*Task objective:* If a line in the data holds "circle", copy that line out in full.
------------------------------------
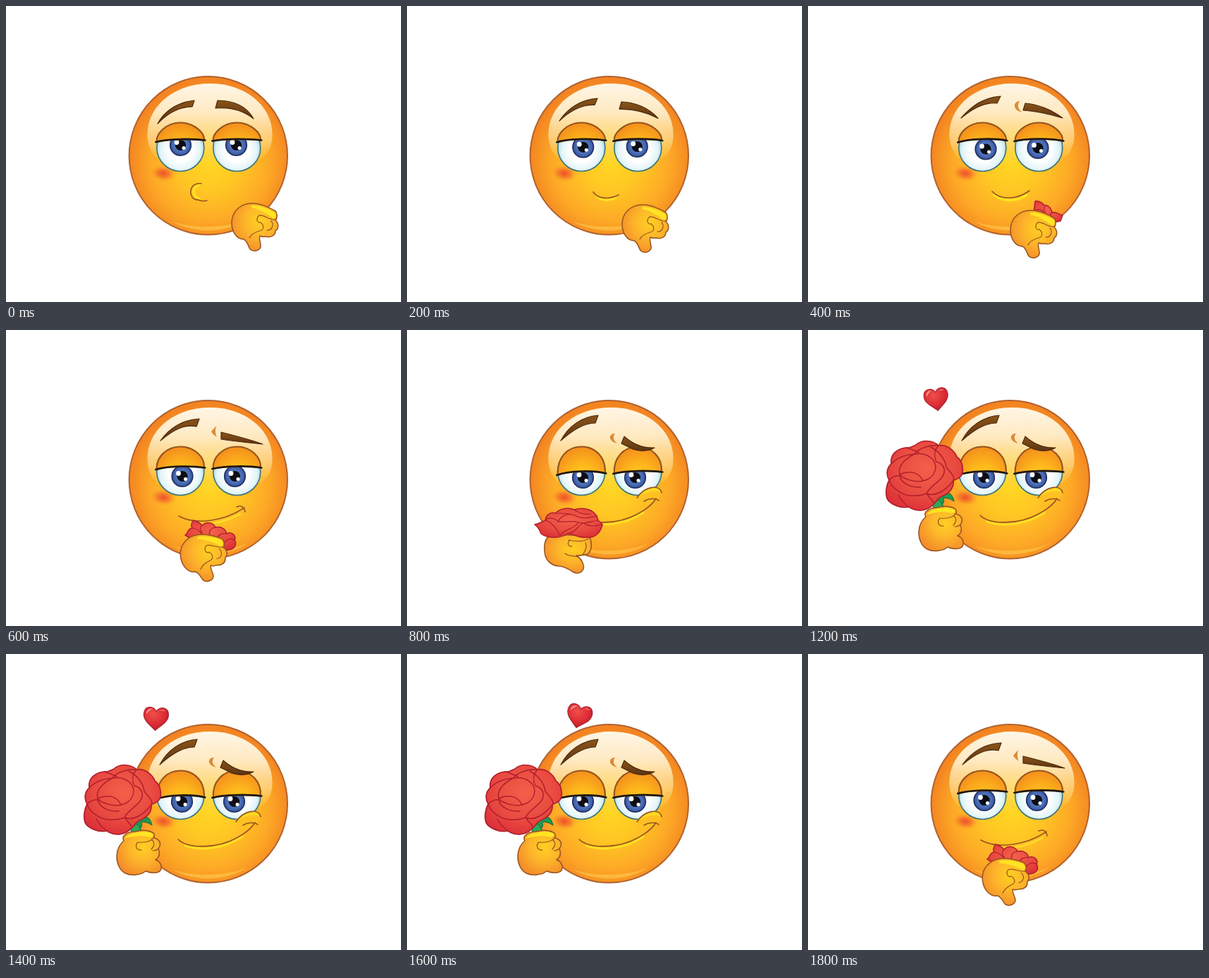
Write an HTML page that moves like this. It is 560 by 420 pixels and loops after 2 s.

```html
<!DOCTYPE html>
<html lang="en">
<head>
<meta charset="utf-8">
<title>Rose for you</title>
<style>
html, body { margin: 0; width: 100%; height: 100%; overflow: hidden; background: #fff; }
svg { display: block; width: 100vw; height: 100vh; }
path, circle { stroke-linecap: round; stroke-linejoin: round; }
</style>
</head>
<body>
<svg viewBox="0 0 560 420">
  <defs>
    <radialGradient id="skin" gradientUnits="userSpaceOnUse" cx="289" cy="222" r="116">
      <stop offset="0" stop-color="#ffd722"/><stop offset=".35" stop-color="#ffc724"/>
      <stop offset=".72" stop-color="#fda926"/><stop offset="1" stop-color="#f38421"/>
    </radialGradient>
    <linearGradient id="gloss" gradientUnits="userSpaceOnUse" x1="0" y1="110" x2="0" y2="228">
      <stop offset="0" stop-color="#fff6e6"/><stop offset=".35" stop-color="#ffedca" stop-opacity=".95"/>
      <stop offset=".7" stop-color="#ffe29a" stop-opacity=".62"/><stop offset="1" stop-color="#ffd94a" stop-opacity="0"/>
    </linearGradient>
    <radialGradient id="blush">
      <stop offset="0" stop-color="#ee4a2c" stop-opacity=".95"/><stop offset=".45" stop-color="#f2602a" stop-opacity=".65"/>
      <stop offset="1" stop-color="#f89a25" stop-opacity="0"/>
    </radialGradient>
    <radialGradient id="white" cx=".5" cy=".55" r=".5">
      <stop offset=".5" stop-color="#fff"/><stop offset=".85" stop-color="#e2f4f8"/><stop offset="1" stop-color="#b3dbe6"/>
    </radialGradient>
    <radialGradient id="lid" gradientUnits="userSpaceOnUse" cx="2" cy="8" r="46">
      <stop offset="0" stop-color="#ffd01c"/><stop offset=".45" stop-color="#fdb41c"/><stop offset="1" stop-color="#f28a1c"/>
    </radialGradient>
    <radialGradient id="iris">
      <stop offset="0" stop-color="#5b86cc"/><stop offset=".7" stop-color="#4a6db6"/><stop offset="1" stop-color="#344f96"/>
    </radialGradient>
    <linearGradient id="brow" x1="0" y1="0" x2="0" y2="1">
      <stop offset="0" stop-color="#8a5418"/><stop offset="1" stop-color="#5c3412"/>
    </linearGradient>
    <radialGradient id="palm" cx=".6" cy=".38" r=".7">
      <stop offset="0" stop-color="#ffcf22"/><stop offset=".45" stop-color="#fdb62a"/><stop offset="1" stop-color="#f3882a"/>
    </radialGradient>
    <radialGradient id="petal" cx=".52" cy=".4" r=".65">
      <stop offset="0" stop-color="#f2604a"/><stop offset=".6" stop-color="#e94a40"/><stop offset="1" stop-color="#dc3038"/>
    </radialGradient>
    <radialGradient id="love" cx=".4" cy=".3" r=".75">
      <stop offset="0" stop-color="#f0504a"/><stop offset=".6" stop-color="#dc2b35"/><stop offset="1" stop-color="#b81b2c"/>
    </radialGradient>
    <clipPath id="ball"><circle r="33.5"/></clipPath>
  </defs>
  <circle cx="286.8" cy="212.3" r="112.2" fill="url(#skin)" stroke="#b0622f" stroke-width="2"/>
  <path d="M236 306C268 324 314 322 342 303C314 315 268 317 236 306Z" fill="#ffd052" opacity=".55"/>
  <path d="M213 216C204 206 200 194 200.5 180C202 140 240 110 289 110C338 110 376 140 377.5 180C378 194 374 206 365 214C340 232 240 232 213 216Z" fill="url(#gloss)"/>
  <g id="scene"></g>
</svg>
<script>
const STEP = 200, COUNT = 10;
const BROWN = '#96541f', CRIMSON = '#b01f2c';
const scene = document.getElementById('scene');

const shape = (d, fill, stroke = 'none', w = 1.5) =>
  `<path d="${d}" fill="${fill}" stroke="${stroke}" stroke-width="${w}"/>`;
const line = (d, stroke = BROWN, w = 1.6) => shape(d, 'none', stroke, w);
const place = (x, y, turn, body) => `<g transform="translate(${x} ${y}) rotate(${turn})">${body}</g>`;

// Blend two paths or lists that share one structure
const midPath = (a, b) => {
  const other = b.match(/-?[\d.]+/g);
  let i = 0;
  return a.replace(/-?[\d.]+/g, n => (+n + +other[i++]) / 2);
};
const midList = (a, b) => a.map((v, i) => (v + b[i]) / 2);

// lids: left, middle and right height per eye; iris: x, y per eye
const cool = {
  brows: ['M215 167C225 148 245 136 267 134L264 143C247 143 230 151 215 167Z',
          'M300 134C322 134 341 142 351 160C336 148 318 143 297 145Z'],
  lids: [193, 188.5, 190.5, 191.5, 188.5, 190.5],
  iris: [247.5, 197.5, 326.5, 197.5],
  mouth: line('M274 254C263 258 264 270 274 273', '#ffe51f', 3) +
         line('M277 252C258 249 257 276 273 275M272 275C276 277 281 277 285 276')
};
const soft = {
  brows: ['M217 159C232 142 248 130 273 128L268 138C249 136 232 147 217 159Z',
          'M308 138C325 139 345 147 361 159C344 154 322 149 305 148Z'],
  lids: [193.5, 188, 191, 192, 188, 191.5],
  iris: [252, 203, 326, 201.5],
  crease: 'M300 135C290 136 290 148 304 151C298 147 296 141 300 135Z',
  mouth: line('M264 268C280 280 298 276 310 268', '#ffe51f', 3.5) +
         line('M261 263C274 277 298 274 314 262')
};
const hint = {
  brows: cool.brows.map((d, i) => midPath(d, soft.brows[i])),
  lids: midList(cool.lids, soft.lids),
  iris: midList(cool.iris, soft.iris),
  mouth: line('M268 269C276 277 286 277 296 272', '#ffe51f', 3) +
         line('M264 264C271 274 286 275 300 268')
};
const sly = {
  brows: ['M219 157C231 140 250 127 274 126L270 137C252 133 236 143 219 157Z',
          'M305 145C325 150 345 155 364 162C345 160 325 158 305 155Z'],
  lids: [198, 193, 195.5, 197, 193, 195.5],
  iris: [250, 207.5, 324.5, 207.5],
  crease: 'M298 136C296 143 297 148 299 152C295 149 292 147 291 144Z',
  mouth: line('M262 274C290 279 314 271 332 261', '#ffe02a', 2.5) +
         line('M245 264C270 278 312 270 338 252M327 251C334 248 338 252 339 258')
};
const smug = {
  brows: ['M218 157C229 136 248 123 271 121L267 132C250 132 234 143 218 157Z',
          'M308 151C319 161 334 168 351 167C341 173 328 172 320 169C314 166 308 163 304 161Z'],
  lids: [206, 199.5, 203.5, 204, 199.5, 201.5],
  iris: [249.5, 209.5, 323.5, 209.5],
  crease: 'M288 148C296 146 301 151 298 160C288 162 286 157 293 154C295 151 292 149 288 148Z',
  mouth: shape('M326 239C335 222 358 218 361 231C360 241 343 249 328 246Z', '#ffc023') +
         shape('M326 238C337 222 358 219 361 231C350 226 339 230 326 238Z', '#ffd922') +
         line('M326 238C337 222 358 218 361 231') +
         line('M254 272C278 280 310 276 335 259', '#ffe022', 3) +
         line('M244 263C258 277 300 276 327 261C340 254 349 246 353 239M336 243C342 239 352 238 357 242')
};
smug.crease = 'M295 147C285 147 285 158 298 161C293 157 291 152 295 147Z';

function eye(cx, lids, ix, iy) {
  const [a, m, b] = lids.map(y => y - 201);
  const x = ix - cx, y = iy - 201;
  return place(cx, 201, 0,
    `<circle r="33.5" fill="url(#white)" stroke="#39727d" stroke-width="1.6"/>
    <g clip-path="url(#ball)">
      <circle cx="${x}" cy="${y}" r="14.8" fill="url(#iris)" stroke="#1e2e62" stroke-width="1.6"/>
      <circle cx="${x}" cy="${y}" r="7.6" fill="#0c0d15"/>
      <circle cx="${x - 5.5}" cy="${y - 4}" r="3.4" fill="#fff"/>
      <circle cx="${x + 4.5}" cy="${y + 4}" r="2.5" fill="#fff"/>
    </g>` +
    shape(`M-33.5 ${a}C-35 -20 -20 -35.5 0 -35.5C20 -35.5 35 -20 33.5 ${b}C18 ${m} -18 ${m} -33.5 ${a}Z`, 'url(#lid)', BROWN, 2.2) +
    line(`M-35 ${a}C-18 ${m - .5} 18 ${m - .5} 35 ${b}`, '#1d1712', 2.6));
}

function face(p) {
  return '<ellipse cx="223" cy="237.5" rx="19" ry="12" fill="url(#blush)" transform="rotate(8 223 238)"/>' +
    eye(247.3, p.lids.slice(0, 3), p.iris[0], p.iris[1]) +
    eye(327.3, p.lids.slice(3), p.iris[2], p.iris[3]) +
    p.brows.map(d => shape(d, 'url(#brow)', '#4d290d', 1.2)).join('') +
    (p.crease ? shape(p.crease, '#dc8b35') : '') + p.mouth;
}

const fist =
  shape('M-25 2C-25 -15 -12 -27 6 -26C15 -26 29 -20 37 -15C40 -12 40 -5 37 -2C42 2 42 10 37 13C37 20 30 23 23 21C20 22 17 21 15 20C13 25 17 32 16 36C14 42 5 43 1 39C-2 34 -3 27 -8 25C-18 25 -25 14 -25 2Z', 'url(#palm)', BROWN) +
  shape('M3 -23C15 -24 30 -17 36 -13C39 -9 38 -5 34 -4C27 -11 13 -18 3 -20Z', '#ffe423') +
  line('M14 -9C22 -10 29 -1 38 -3M14 -9C8 -4 12 3 16 1M31 -1C36 5 31 13 25 12M16 1C22 6 20 12 15 13C8 15 2 19 0 23', BROWN, 1.2);

const cupped =
  shape('M195 313C194 301 198 293 205 290L258 292C263 301 262 313 257 317C253 320 247 320 240 320C247 324 252 333 250 339C247 346 240 346 235 343C228 339 223 335 215 335C203 334 195 325 195 313Z', 'url(#palm)', BROWN) +
  line('M229 298C241 301 252 300 257 296M231 298C226 303 229 308 234 307M253 302C256 308 252 315 249 319M224 317C230 322 239 320 243 322', BROWN, 1.2);

const holding =
  shape('M157 287C157 277 162 269 167 265C163 258 172 252 183 252C191 250 200 249 207 253C211 255 211 259 209 261C218 262 221 270 216 276C219 284 217 289 212 292C219 294 222 302 219 307C215 312 205 311 198 308C191 314 177 315 169 311C161 307 157 297 157 287Z', 'url(#palm)', BROWN) +
  shape('M168 262C172 253 196 250 207 254C211 257 207 260 203 260C193 257 181 258 168 262Z', '#ffe423') +
  line('M187 267C196 268 206 266 209 261M187 267C182 272 185 279 192 278M206 263C211 267 211 272 206 277M216 276C214 278 211 279 208 279', BROWN, 1.2);

const bud =
  shape('M320 292L322 277C328 276 333 280 335 283C341 281 345 288 346 293C352 291 355 296 361 297L358 305L349 307L330 297Z', 'url(#petal)', CRIMSON) +
  line('M323 290C328 287 333 290 335 294M336 284C333 288 335 291 337 294M346 293C342 295 343 298 348 300', CRIMSON, 1.1);

const opening =
  shape('M254 291C259 288 256 283 264 281C261 276 263 273 266 270C272 272 276 275 278 277C284 271 294 273 297 280C306 278 313 284 312 289C321 285 327 293 324 298C328 304 324 311 316 312L300 313L262 296Z', 'url(#petal)', CRIMSON) +
  line('M264 281C272 282 276 287 280 292M278 277C274 281 275 284 278 288M297 280C290 281 287 286 289 291M312 289C305 288 300 291 300 297M324 298C317 294 311 298 309 304', CRIMSON, 1.2);

const sideRose =
  shape('M181 276C187 275 192 272 196 270C197 261 205 258 210 260C217 253 229 251 237 255C249 251 263 254 269 264L271 270C273 272 275 273 277 276C275 286 267 296 255 294C245 296 236 289 228 289C219 295 200 297 190 289C188 283 185 279 181 276Z', 'url(#petal)', CRIMSON) +
  line('M196 270C207 273 213 284 217 292M196 270C201 264 211 268 214 272C218 263 230 259 238 263C249 270 262 265 269 264M214 272C224 273 234 270 243 273C251 276 262 271 271 270M217 292C222 282 237 283 243 273M228 289C242 286 242 276 250 274C260 280 268 278 277 276M210 260C218 260 225 260 231 261M237 255C244 260 253 262 260 261', CRIMSON, 1.2);

const stem =
  shape('M175 244L187 239C190 245 192 251 193 255L174 262C179 255 178 248 175 244Z', '#2fa85a', '#157343', 1.2) +
  shape('M164 255C170 243 180 234 191 231C199 229 205 233 207 243C200 237 195 239 192 238C193 243 193 245 190 247C188 241 184 241 180 243C176 249 171 250 164 255Z', '#1f9b50', '#157343', 1.1);

const fullRose =
  shape('M118 190C116 176 127 168 139 167C146 168 150 164 153 163C160 156 176 155 185 164C196 162 207 170 211 180C221 187 221 203 216 208C212 213 207 212 206 214C207 225 200 231 192 235C184 237 184 242 179 246C170 257 154 259 143 251C132 254 116 247 112 239C109 230 112 218 115 213C110 205 112 195 118 190Z', 'url(#petal)', CRIMSON, 1.7) +
  line('M118 190C127 180 140 177 151 176C157 167 174 163 185 164M139 167C147 169 153 172 157 174M151 176C168 173 181 183 181 195C180 206 172 212 163 214C152 217 134 211 130 205C127 195 135 184 151 176M130 205C143 199 157 201 163 214M185 164C178 172 179 181 182 187C194 190 196 201 190 209C184 217 174 221 168 232M174 166C187 173 195 184 196 195C203 203 209 209 206 214M115 213C121 207 126 206 130 207C132 217 145 224 160 223M115 213C118 224 135 237 151 235C160 235 166 233 168 232C180 237 194 229 206 214M143 251C138 247 133 244 128 234M168 232C173 239 177 242 179 246', CRIMSON, 1.5);

const heart = (x, y, turn, k) => place(x, y, turn, `<g transform="scale(${k})">` +
  shape('M0 -10C4 -18 17 -18 17.5 -6C18 4 7 10 0 17C-7 10 -18 4 -17.5 -6C-17 -18 -4 -18 0 -10Z', 'url(#love)', '#a81e2d', 1.2) +
  shape('M-14 -5C-14 -11 -10 -14 -6 -13C-10 -11 -12 -8 -14 -5Z', '#f9a29a') +
  shape('M5 -11C7 -14 11 -14 13 -11C10 -12 8 -12 5 -11Z', '#f38078') + '</g>');

const hearts = [[155, 130.5, -18, .94], [182, 98, -8, .97], [212.5, 91.5, 4, 1], [244, 88, 14, 1]];

function draw(n) {
  if (n === 0) return face(cool) + place(345, 306, 0, fist);
  if (n === 1) return face(hint) + place(330, 308, 0, fist);
  if (n === 2) return face(soft) + bud + place(312, 316, 0, fist);
  if (n === 3 || n === 9) return face(sly) + opening + place(272, 317, -10, fist);
  if (n === 4) return face(smug) + cupped + sideRose;
  return face(smug) + stem + fullRose + holding + heart(...hearts[n - 5]);
}

let shown = -1;
const start = performance.now();
function tick() {
  const n = Math.floor((performance.now() - start) / STEP) % COUNT;
  if (n !== shown) scene.innerHTML = draw(shown = n);
  requestAnimationFrame(tick);
}
tick();
</script>
</body>
</html>
```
------------------------------------
*Response:*
path, circle { stroke-linecap: round; stroke-linejoin: round; }
    <clipPath id="ball"><circle r="33.5"/></clipPath>
  <circle cx="286.8" cy="212.3" r="112.2" fill="url(#skin)" stroke="#b0622f" stroke-width="2"/>
    `<circle r="33.5" fill="url(#white)" stroke="#39727d" stroke-width="1.6"/>
      <circle cx="${x}" cy="${y}" r="14.8" fill="url(#iris)" stroke="#1e2e62" stroke-width="1.6"/>
      <circle cx="${x}" cy="${y}" r="7.6" fill="#0c0d15"/>
      <circle cx="${x - 5.5}" cy="${y - 4}" r="3.4" fill="#fff"/>
      <circle cx="${x + 4.5}" cy="${y + 4}" r="2.5" fill="#fff"/>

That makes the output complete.